↓↓↓

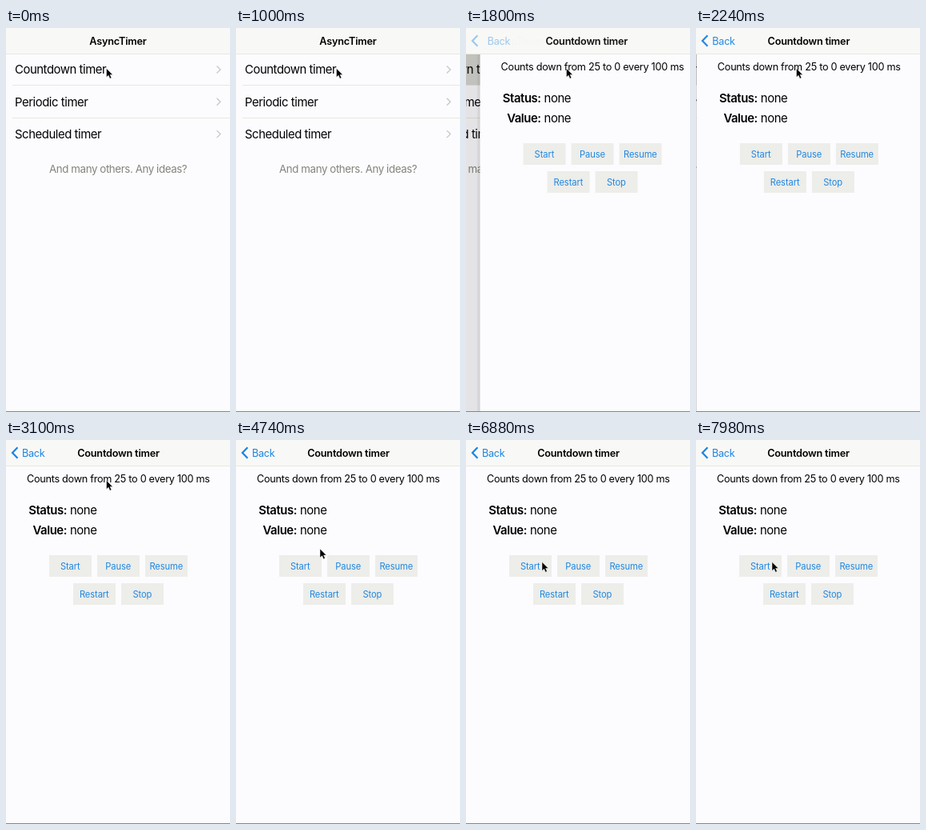
Recreate the animation shown at these times as an HTML page. Size 280x480 px, loop 8 s.

```html
<!DOCTYPE html>
<html lang="en">
<head>
<meta charset="utf-8">
<title>AsyncTimer</title>
<style>
  html, body { margin: 0; width: 100%; height: 100%; overflow: hidden; background: #fcfcff; }
  svg { display: block; width: 280px; height: 480px; }
  text { font: 400 14.9px Inter, Roboto, sans-serif; letter-spacing: -.03em; fill: #000; white-space: pre; }
  .bold { font-weight: 600; }
  .bar { font-size: 12.7px; letter-spacing: -.023em; }
  .bar.bold { letter-spacing: -.016em; }
  .hint { font-size: 13.3px; fill: #84847a; }
  .button text { font-size: 11.2px; letter-spacing: -.01em; fill: #1f87e0; text-anchor: middle; }
  .button rect { fill: #ededea; }
  .line { stroke: #e8e8dc; }
  .chevron { fill: none; stroke: #c7c7be; stroke-width: 1.3; }
  #back text { fill: #1a84e4; }
  #back path { fill: none; stroke: #1a84e4; stroke-width: 2.2; }
</style>
</head>
<body>
<svg viewBox="0 0 280 480">
  <defs>
    <linearGradient id="edge">
      <stop offset="0" stop-color="#000" stop-opacity="0"/>
      <stop offset="1" stop-color="#000" stop-opacity=".1"/>
    </linearGradient>
  </defs>

  <g id="list">
    <rect width="280" height="480" fill="#fcfcff"/>
    <rect id="highlight" y="32" width="280" height="40" fill="#d5d5d0"/>
    <g id="rows"></g>
    <text class="hint" x="54" y="180.5">And many others. Any ideas?</text>
  </g>
  <rect id="dim" width="280" height="480" fill="#000"/>

  <g id="detail">
    <rect x="-5" width="5" height="480" fill="url(#edge)"/>
    <rect width="280" height="480" fill="#fcfcff"/>
    <text class="bar" x="26" y="53">Counts down from 25 to 0 every 100 ms</text>
    <text class="bold" x="76" y="93" text-anchor="end">Status:</text>
    <text x="80" y="93">none</text>
    <text class="bold" x="76" y="118.3" text-anchor="end">Value:</text>
    <text x="80" y="118.3">none</text>
    <g id="buttons"></g>
  </g>

  <rect width="280" height="32" fill="#f8f8f6"/>
  <path class="line" d="M0 32.5H280"/>
  <text id="listTitle" class="bar bold" x="140" y="20.5" text-anchor="middle">AsyncTimer</text>
  <text id="detailTitle" class="bar bold" x="140.5" y="20.5" text-anchor="middle">Countdown timer</text>
  <g id="back">
    <path d="M14.5 9.2 8 16l6.5 6.8"/>
    <text id="backLabel" class="bar" x="20" y="20.5">Back</text>
  </g>
  <path d="M0 479.5H280" stroke="#858585"/>
  <path id="cursor" d="M0 0V11L2.6 8.7 4.4 12.7 6.4 11.8 4.6 8H8Z" fill="#000" stroke="#fff" stroke-width=".5"/>
</svg>
<script>
  const $ = id => document.getElementById(id);
  const LOOP = 8000, PRESS = 1150, PUSH = 1243, SPRING = 0.008;

  // time, x, y of the pointer tip
  const pointer = [[0, 125.5, 50.5], [4200, 125.5, 50.5], [4740, 105, 136], [5100, 95, 152.5], [LOOP, 95, 152.5]];

  $('rows').innerHTML = ['Countdown timer', 'Periodic timer', 'Scheduled timer'].map((name, i) => {
    const y = 52 + i * 40.3;
    const line = i < 2 ? `<path class="line" d="M8 ${71.5 + i * 41}H280"/>` : '';
    return `<text x="11" y="${y + 5.4}">${name}</text>
      <path class="chevron" d="M263.5 ${y - 4.5}l4.5 4.5-4.5 4.5"/>${line}`;
  }).join('');

  $('buttons').innerHTML = [
    ['Start', 54, 144], ['Pause', 114, 144], ['Resume', 174, 144],
    ['Restart', 84, 179], ['Stop', 144, 179]
  ].map(([name, x, y]) => `<g class="button" transform="translate(${x} ${y})">
    <rect width="53" height="27"/><text x="26.3" y="17.6">${name}</text></g>`).join('');

  const move = (id, x, y = 0) => $(id).setAttribute('transform', `translate(${x} ${y})`);
  const fade = (id, value) => $(id).setAttribute('opacity', value);

  function pointerAt(t) {
    const i = pointer.findIndex(step => step[0] > t);
    const [t0, x0, y0] = pointer[i - 1], [t1, x1, y1] = pointer[i];
    const k = (t - t0) / (t1 - t0);
    return [x0 + (x1 - x0) * k, y0 + (y1 - y0) * k];
  }

  function draw(t) {
    // critically damped spring: rest runs from 1 to 0
    const s = Math.max(0, t - PUSH) * SPRING;
    const rest = (1 + s) * Math.exp(-s), done = 1 - rest;
    const titleShift = 85 * done ** 1.25;

    fade('highlight', t >= PRESS ? 1 : 0);
    move('list', -84 * done);
    fade('dim', 0.1 * done);
    move('detail', 280 * rest);
    fade('detail', s > 0 ? 1 : 0);

    move('listTitle', -titleShift);
    fade('listTitle', rest ** 1.8);
    move('detailTitle', 222 * rest ** 1.11);
    fade('detailTitle', done);
    move('backLabel', 85 - titleShift);
    fade('back', done ** 14);
    move('cursor', ...pointerAt(t));
  }

  const start = performance.now();
  function tick() {
    draw((performance.now() - start) % LOOP);
    requestAnimationFrame(tick);
  }
  tick();
</script>
</body>
</html>
```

↑↑↑

* [Task to complete] Would you return all of the entries unchanged while omitting the images?

* [Task solution]
Recreate the animation shown at these times as an HTML page. Size 280x480 px, loop 8 s.

```html
<!DOCTYPE html>
<html lang="en">
<head>
<meta charset="utf-8">
<title>AsyncTimer</title>
<style>
  html, body { margin: 0; width: 100%; height: 100%; overflow: hidden; background: #fcfcff; }
  svg { display: block; width: 280px; height: 480px; }
  text { font: 400 14.9px Inter, Roboto, sans-serif; letter-spacing: -.03em; fill: #000; white-space: pre; }
  .bold { font-weight: 600; }
  .bar { font-size: 12.7px; letter-spacing: -.023em; }
  .bar.bold { letter-spacing: -.016em; }
  .hint { font-size: 13.3px; fill: #84847a; }
  .button text { font-size: 11.2px; letter-spacing: -.01em; fill: #1f87e0; text-anchor: middle; }
  .button rect { fill: #ededea; }
  .line { stroke: #e8e8dc; }
  .chevron { fill: none; stroke: #c7c7be; stroke-width: 1.3; }
  #back text { fill: #1a84e4; }
  #back path { fill: none; stroke: #1a84e4; stroke-width: 2.2; }
</style>
</head>
<body>
<svg viewBox="0 0 280 480">
  <defs>
    <linearGradient id="edge">
      <stop offset="0" stop-color="#000" stop-opacity="0"/>
      <stop offset="1" stop-color="#000" stop-opacity=".1"/>
    </linearGradient>
  </defs>

  <g id="list">
    <rect width="280" height="480" fill="#fcfcff"/>
    <rect id="highlight" y="32" width="280" height="40" fill="#d5d5d0"/>
    <g id="rows"></g>
    <text class="hint" x="54" y="180.5">And many others. Any ideas?</text>
  </g>
  <rect id="dim" width="280" height="480" fill="#000"/>

  <g id="detail">
    <rect x="-5" width="5" height="480" fill="url(#edge)"/>
    <rect width="280" height="480" fill="#fcfcff"/>
    <text class="bar" x="26" y="53">Counts down from 25 to 0 every 100 ms</text>
    <text class="bold" x="76" y="93" text-anchor="end">Status:</text>
    <text x="80" y="93">none</text>
    <text class="bold" x="76" y="118.3" text-anchor="end">Value:</text>
    <text x="80" y="118.3">none</text>
    <g id="buttons"></g>
  </g>

  <rect width="280" height="32" fill="#f8f8f6"/>
  <path class="line" d="M0 32.5H280"/>
  <text id="listTitle" class="bar bold" x="140" y="20.5" text-anchor="middle">AsyncTimer</text>
  <text id="detailTitle" class="bar bold" x="140.5" y="20.5" text-anchor="middle">Countdown timer</text>
  <g id="back">
    <path d="M14.5 9.2 8 16l6.5 6.8"/>
    <text id="backLabel" class="bar" x="20" y="20.5">Back</text>
  </g>
  <path d="M0 479.5H280" stroke="#858585"/>
  <path id="cursor" d="M0 0V11L2.6 8.7 4.4 12.7 6.4 11.8 4.6 8H8Z" fill="#000" stroke="#fff" stroke-width=".5"/>
</svg>
<script>
  const $ = id => document.getElementById(id);
  const LOOP = 8000, PRESS = 1150, PUSH = 1243, SPRING = 0.008;

  // time, x, y of the pointer tip
  const pointer = [[0, 125.5, 50.5], [4200, 125.5, 50.5], [4740, 105, 136], [5100, 95, 152.5], [LOOP, 95, 152.5]];

  $('rows').innerHTML = ['Countdown timer', 'Periodic timer', 'Scheduled timer'].map((name, i) => {
    const y = 52 + i * 40.3;
    const line = i < 2 ? `<path class="line" d="M8 ${71.5 + i * 41}H280"/>` : '';
    return `<text x="11" y="${y + 5.4}">${name}</text>
      <path class="chevron" d="M263.5 ${y - 4.5}l4.5 4.5-4.5 4.5"/>${line}`;
  }).join('');

  $('buttons').innerHTML = [
    ['Start', 54, 144], ['Pause', 114, 144], ['Resume', 174, 144],
    ['Restart', 84, 179], ['Stop', 144, 179]
  ].map(([name, x, y]) => `<g class="button" transform="translate(${x} ${y})">
    <rect width="53" height="27"/><text x="26.3" y="17.6">${name}</text></g>`).join('');

  const move = (id, x, y = 0) => $(id).setAttribute('transform', `translate(${x} ${y})`);
  const fade = (id, value) => $(id).setAttribute('opacity', value);

  function pointerAt(t) {
    const i = pointer.findIndex(step => step[0] > t);
    const [t0, x0, y0] = pointer[i - 1], [t1, x1, y1] = pointer[i];
    const k = (t - t0) / (t1 - t0);
    return [x0 + (x1 - x0) * k, y0 + (y1 - y0) * k];
  }

  function draw(t) {
    // critically damped spring: rest runs from 1 to 0
    const s = Math.max(0, t - PUSH) * SPRING;
    const rest = (1 + s) * Math.exp(-s), done = 1 - rest;
    const titleShift = 85 * done ** 1.25;

    fade('highlight', t >= PRESS ? 1 : 0);
    move('list', -84 * done);
    fade('dim', 0.1 * done);
    move('detail', 280 * rest);
    fade('detail', s > 0 ? 1 : 0);

    move('listTitle', -titleShift);
    fade('listTitle', rest ** 1.8);
    move('detailTitle', 222 * rest ** 1.11);
    fade('detailTitle', done);
    move('backLabel', 85 - titleShift);
    fade('back', done ** 14);
    move('cursor', ...pointerAt(t));
  }

  const start = performance.now();
  function tick() {
    draw((performance.now() - start) % LOOP);
    requestAnimationFrame(tick);
  }
  tick();
</script>
</body>
</html>
```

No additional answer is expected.